Assassin’s Creed II kicks off with plot advancements, movie-style camera angles, lots of dialogue, and movie sequences that cannot be skipped. If you didn’t know better, you’d mistake the game for an RPG. However, this introductory element – and the zillions of story sequences that follow – is merely a necessary addition to a big sequel competing in a marketplace that’s flooded with lengthy stories. Those who care to pay attention will discover a tale that is solid, usually well acted, and is wholeheartedly impressive for a video game.
But if your mind wanders when one of the characters starts to ramble, or if you lose interest when the lower-quality voice-actors appear (it happened to me, so I’m speaking from experience), never fear: while several of the sequences hold clues to your mission, you don’t need to follow the story to know what’s going on. The game caters beautifully to those who only care about the gameplay. The latest objective can be viewed at any time via the pause menu, and with significant characters clearly noted (and often glowing) within the environment, it’s highly unlikely that you will become lost or confused.
Review Scoring Details for Assassin's Creed II
Just like the first Assassin's Creed but several times more exciting, more engrossing, and free of all the time-wasting nonsense. In this game, when you're wasting time you won't even realize it.
A beautiful game... Two years ago. Today, Assassin's Creed – I mean Assassin's Creed II (boy, it's hard to tell them apart!) – is attractive. But attractive really doesn't cut it, especially when you factor in the glitches and unnecessary graphical flaws.
Great music that isn't used nearly enough. The sound effects are stellar, and the voice acting is mostly good. But be prepared for a few disasters: not every actor in this game is worthy of being called an actor.

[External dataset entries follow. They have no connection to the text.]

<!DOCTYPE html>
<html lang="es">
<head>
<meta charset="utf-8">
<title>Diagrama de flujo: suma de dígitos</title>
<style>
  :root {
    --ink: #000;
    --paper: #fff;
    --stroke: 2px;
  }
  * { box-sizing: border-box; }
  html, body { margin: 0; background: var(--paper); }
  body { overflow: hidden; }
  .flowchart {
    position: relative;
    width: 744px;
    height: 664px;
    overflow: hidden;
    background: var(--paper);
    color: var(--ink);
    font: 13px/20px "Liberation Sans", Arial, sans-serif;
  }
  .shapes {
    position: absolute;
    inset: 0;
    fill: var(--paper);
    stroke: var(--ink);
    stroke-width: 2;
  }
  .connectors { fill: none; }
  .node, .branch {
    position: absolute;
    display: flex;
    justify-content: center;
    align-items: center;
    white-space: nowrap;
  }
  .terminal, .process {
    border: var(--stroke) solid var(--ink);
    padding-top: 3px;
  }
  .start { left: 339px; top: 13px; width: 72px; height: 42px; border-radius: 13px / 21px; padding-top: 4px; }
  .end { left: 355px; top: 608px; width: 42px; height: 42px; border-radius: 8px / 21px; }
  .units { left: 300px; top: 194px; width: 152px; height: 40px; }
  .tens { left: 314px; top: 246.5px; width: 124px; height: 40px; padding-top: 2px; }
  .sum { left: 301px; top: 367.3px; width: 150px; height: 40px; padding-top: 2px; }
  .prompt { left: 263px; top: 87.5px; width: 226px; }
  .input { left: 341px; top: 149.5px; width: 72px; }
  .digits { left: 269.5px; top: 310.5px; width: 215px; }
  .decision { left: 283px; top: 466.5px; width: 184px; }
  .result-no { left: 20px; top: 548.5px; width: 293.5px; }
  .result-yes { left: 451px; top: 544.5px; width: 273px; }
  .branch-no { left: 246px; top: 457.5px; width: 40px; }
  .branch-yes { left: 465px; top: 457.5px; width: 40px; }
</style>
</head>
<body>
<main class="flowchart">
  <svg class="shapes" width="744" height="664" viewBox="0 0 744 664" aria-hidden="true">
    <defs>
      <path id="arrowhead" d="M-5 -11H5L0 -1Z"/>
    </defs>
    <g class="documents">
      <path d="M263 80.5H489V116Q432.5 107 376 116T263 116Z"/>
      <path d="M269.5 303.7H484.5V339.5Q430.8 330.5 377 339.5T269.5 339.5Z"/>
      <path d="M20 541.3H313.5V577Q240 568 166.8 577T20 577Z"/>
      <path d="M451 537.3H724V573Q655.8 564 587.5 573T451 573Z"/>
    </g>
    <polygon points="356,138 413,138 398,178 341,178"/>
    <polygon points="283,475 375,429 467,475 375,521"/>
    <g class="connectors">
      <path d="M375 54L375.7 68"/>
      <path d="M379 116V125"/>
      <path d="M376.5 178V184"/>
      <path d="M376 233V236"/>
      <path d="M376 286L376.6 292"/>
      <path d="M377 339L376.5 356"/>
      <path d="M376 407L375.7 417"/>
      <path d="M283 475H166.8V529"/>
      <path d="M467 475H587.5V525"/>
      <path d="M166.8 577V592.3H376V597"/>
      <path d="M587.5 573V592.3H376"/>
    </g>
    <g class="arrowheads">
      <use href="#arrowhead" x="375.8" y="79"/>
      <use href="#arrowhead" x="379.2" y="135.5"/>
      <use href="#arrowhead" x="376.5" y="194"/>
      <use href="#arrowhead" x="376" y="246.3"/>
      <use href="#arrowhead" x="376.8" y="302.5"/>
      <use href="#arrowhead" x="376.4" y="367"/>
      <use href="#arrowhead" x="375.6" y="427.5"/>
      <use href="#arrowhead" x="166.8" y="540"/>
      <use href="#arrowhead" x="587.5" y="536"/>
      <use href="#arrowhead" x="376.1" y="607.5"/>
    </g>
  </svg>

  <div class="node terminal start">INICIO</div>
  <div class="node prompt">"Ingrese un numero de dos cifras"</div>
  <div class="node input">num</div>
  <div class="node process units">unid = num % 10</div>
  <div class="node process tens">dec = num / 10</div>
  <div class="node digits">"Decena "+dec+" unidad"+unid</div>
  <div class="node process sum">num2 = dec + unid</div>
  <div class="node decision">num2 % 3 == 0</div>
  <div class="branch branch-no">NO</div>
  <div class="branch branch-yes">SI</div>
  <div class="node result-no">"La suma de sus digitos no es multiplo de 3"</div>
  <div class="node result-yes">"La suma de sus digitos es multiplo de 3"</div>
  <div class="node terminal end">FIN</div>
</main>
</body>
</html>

Assassin's Creed II isn't really an "easy" game, but it's not a hard one either. It was definitely made for the mainstream, slightly skilled gamer, allowing just about anyone who played the original – or any other recent action game – to survive on the basics alone.
It's not stealth-action redefined, but it is stealth-action that has been taken much further than the original Assassin's Creed.
Assassin's Creed II is more than a great sequel because it does things the first game couldn't even hope to accomplish. There are tons of surprises in store, so if you enjoyed the original – or even if you only kind of liked it – this is one of those sequels that absolutely must be played.